Learning to save money takes practice. By saving, you can teach your child to spend money on what’s important to them—whether that’s a new video game, a trip to the movies, a used car, or even a college education.

We’ve broken down tasks for different age group to get savings inspired. Let’s get them started today:


Elementary school:
Open a Tigersquirrel Cubs Savings Account at the credit union. Have them keep track of how much money they put in and take out. Ask them to create a certain goal so they are inspired to track their savings.

If they’re saving up for something special, like a new bike or toy, have them hang a picture of it on the wall. This will remind them of their savings goal every day until they reach it.


Middle school:
Have your child plan a family event, like a trip to the zoo or an afternoon at a waterpark. List all the things that will cost money—like tickets, food, and souvenirs. Let them create the budget, and encourage everyone to stick to it when the big day arrives.

Teach them how to prioritize their funds. Have them create a list of things they want to spend their money on. Then tell them to put the list in order, starting with the things they want the most. This will help them figure out what they really want to save up for.
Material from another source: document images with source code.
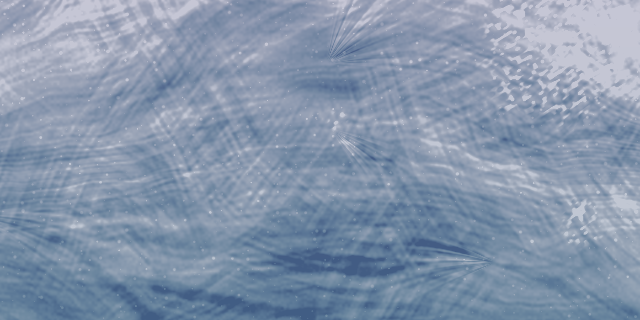
Give the GLSL for this texture, as a Shadertoy shader.

```glsl
// Frost on a cold window: feathery ice strokes over a blue haze.
// A tone field is summed from bent streaks, ray fans, brushed patches and
// dark clear gaps, then coloured by a ramp from deep blue to pale lavender.

const vec3 ICE_RAMP[6] = vec3[6](
    vec3(0.27, 0.36, 0.52), vec3(0.36, 0.46, 0.59), vec3(0.44, 0.53, 0.63),
    vec3(0.53, 0.59, 0.68), vec3(0.61, 0.65, 0.72), vec3(0.76, 0.78, 0.83));

float hash(vec2 p) { return fract(sin(dot(p, vec2(127.1, 311.7))) * 43758.5453); }
vec2 rotate(vec2 p, float a) { return mat2(cos(a), -sin(a), sin(a), cos(a)) * p; }

float noise(vec2 p) {
    vec2 i = floor(p), f = fract(p);
    f = f * f * (3.0 - 2.0 * f);
    return mix(mix(hash(i), hash(i + vec2(1, 0)), f.x),
               mix(hash(i + vec2(0, 1)), hash(i + vec2(1, 1)), f.x), f.y);
}

float fbm(vec2 p) {
    float sum = 0.0, amp = 0.53;
    for (int i = 0; i < 4; i++) {
        sum += amp * noise(p);
        p = mat2(1.6, 1.2, -1.2, 1.6) * p + 7.3;
        amp *= 0.5;
    }
    return sum;
}

// Signed noise drawn out along the x axis
float streaks(vec2 p, float density, float stretch) {
    return noise(p * vec2(density / stretch, density)) - 0.5;
}

// Feather of rays that spreads from a root around one direction
float fan(vec2 p, vec2 root, float dir, float spread, float reach) {
    vec2 d = rotate(p - root, dir);
    float r = length(d);
    float a = atan(d.y, d.x) + 0.25 * r * sin(5.0 * r + dir);
    float rays = noise(vec2(a * 24.0, r * 5.0 + dir)) - 0.42;
    float mask = smoothstep(spread, spread * 0.5, abs(a));
    return rays * mask * smoothstep(reach, 0.0, r) * smoothstep(0.0, 0.05, r);
}

// Tapered stroke with a ragged soft edge
float stroke(vec2 p, vec2 a, vec2 b, float width, float blur) {
    vec2 ab = b - a;
    float t = clamp(dot(p - a, ab) / dot(ab, ab), 0.0, 1.0);
    float d = length(p - a - ab * t) + 0.025 * (fbm(p * 22.0) - 0.5);
    float w = width * (0.35 + 2.6 * t * (1.0 - t));
    return smoothstep(w + blur, w - blur, d);
}

// Soft round region with an uneven rim
float regionMask(vec2 p, vec2 centre, float radius) {
    float d = length(p - centre) + radius * 1.1 * (fbm(p * 9.0) - 0.5);
    return smoothstep(radius, radius * 0.45, d);
}

// Patches brushed in differing directions
float brushedPatches(vec2 p) {
    float sum = 0.0;
    for (float k = 0.0; k < 6.0; k++) {
        float mask = smoothstep(0.48, 0.72, noise(p * 3.2 + 19.7 * k));
        vec2 q = rotate(p, 0.43 * k - 1.1) + 3.1 * k;
        q.y += 0.02 * sin(q.x * 7.0 + k);
        sum += mask * (streaks(q, 85.0, 14.0) + 0.5 * streaks(q, 38.0, 6.0));
    }
    return sum;
}

// Sparse round flecks of ice, one per grid cell
float flecks(vec2 p, float density, float share) {
    vec2 cell = floor(p * density), f = fract(p * density);
    vec2 centre = 0.3 + 0.4 * vec2(hash(cell + 3.1), hash(cell + 8.7));
    float size = 0.10 + 0.18 * hash(cell + 5.3);
    return step(1.0 - share, hash(cell)) * smoothstep(size, size * 0.3, length(f - centre));
}

vec3 iceColour(float tone) {
    float t = clamp(tone, 0.0, 1.0) * 5.0;
    int i = min(int(t), 4);
    return mix(ICE_RAMP[i], ICE_RAMP[i + 1], t - float(i));
}

void mainImage(out vec4 fragColor, in vec2 fragCoord) {
    vec2 p = fragCoord / iResolution.y;
    // Haze: paler to the top and the sides
    float side = abs(fragCoord.x / iResolution.x - 0.5) * 2.0;
    float tone = 0.25 + 0.38 * p.y + 0.24 * side;
    vec2 warp = vec2(fbm(p * 3.0), fbm(p * 3.0 + 31.0)) - 0.5;
    // Streaks that follow a broad arch, flatter low down
    float bend = mix(-0.04, 0.28, smoothstep(0.2, 0.7, p.y));
    vec2 flow = vec2(p.x, p.y + bend * (p.x - 1.0) * (p.x - 1.0)) + 0.16 * warp;
    tone += 0.62 * (fbm(flow * vec2(2.5, 6.0) + 4.0) - 0.5);
    tone += 0.28 * streaks(flow, 22.0, 8.0) + 0.24 * streaks(flow + 5.0, 75.0, 16.0);
    tone += 0.26 * brushedPatches(p + 0.05 * warp);
    // Feathers
    tone += 0.65 * fan(p, vec2(1.55, 0.18), 3.1, 0.6, 0.6);
    tone += 0.65 * fan(p, vec2(-0.1, 0.33), -0.2, 0.5, 0.9);
    tone += 0.60 * fan(p, vec2(1.03, 0.60), -0.6, 0.5, 0.6);
    tone += 0.60 * fan(p, vec2(1.02, 0.80), 0.7, 0.9, 0.5);
    // Clear dark gaps and a pale ridge
    tone -= 0.30 * stroke(p, vec2(0.82, 0.18), vec2(1.32, 0.17), 0.026, 0.012);
    tone -= 0.30 * stroke(p, vec2(0.48, 0.10), vec2(0.98, 0.01), 0.018, 0.012);
    tone -= 0.24 * stroke(p, vec2(0.26, 0.18), vec2(0.50, 0.00), 0.024, 0.018);
    tone -= 0.22 * stroke(p, vec2(1.60, 0.16), vec2(1.98, 0.02), 0.022, 0.018);
    tone -= 0.20 * stroke(p, vec2(0.34, 0.60), vec2(0.64, 0.80), 0.035, 0.035);
    tone -= 0.26 * stroke(p, vec2(0.88, 0.75), vec2(1.12, 0.72), 0.040, 0.040);
    tone += 0.20 * stroke(p, vec2(0.45, 0.14), vec2(1.56, 0.20), 0.008, 0.010);
    // Crusts of bright crystals
    float crust = regionMask(p, vec2(1.76, 0.86), 0.30)
        + regionMask(p, vec2(1.05, 0.62), 0.055) + regionMask(p, vec2(1.83, 0.29), 0.10);
    vec2 grain = rotate(p + 0.04 * warp, 0.6) * vec2(60.0, 105.0);
    tone += 0.50 * crust * smoothstep(0.5, 0.9, noise(grain));
    // Flecks and fine grain
    tone += 0.28 * flecks(p, 34.0, 0.14) + 0.18 * flecks(p + 2.7, 60.0, 0.10);
    tone += 0.11 * (noise(p * 110.0) - 0.5);
    // Warm lavender tint towards the top
    vec3 tint = vec3(0.015, -0.004, 0.004) * (2.0 * p.y - 1.0);
    fragColor = vec4(iceColour(tone) + tint, 1.0);
}
```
High school:
Has your child considered taking on a part-time job? By earning their own money, they can start to reach for bigger goals. Ask them to pitch in for the extra data on their phone or help pay for the car they want. By making them responsible for some or of input, they will start to understand the value of the dollar.

If they begin to receive consistent money from a job, talk to them about opening a checking account at the credit union. Teach them how to use a debit card responsibly and track transactions. Those skills will come in handy when they leave home.

Ask yourself:
What advice do you wish you received as a child to make learning about savings easier? Incorporate your own knowledge of money and savings into your teachings. Let us know in the comments how you’ve been working with your child.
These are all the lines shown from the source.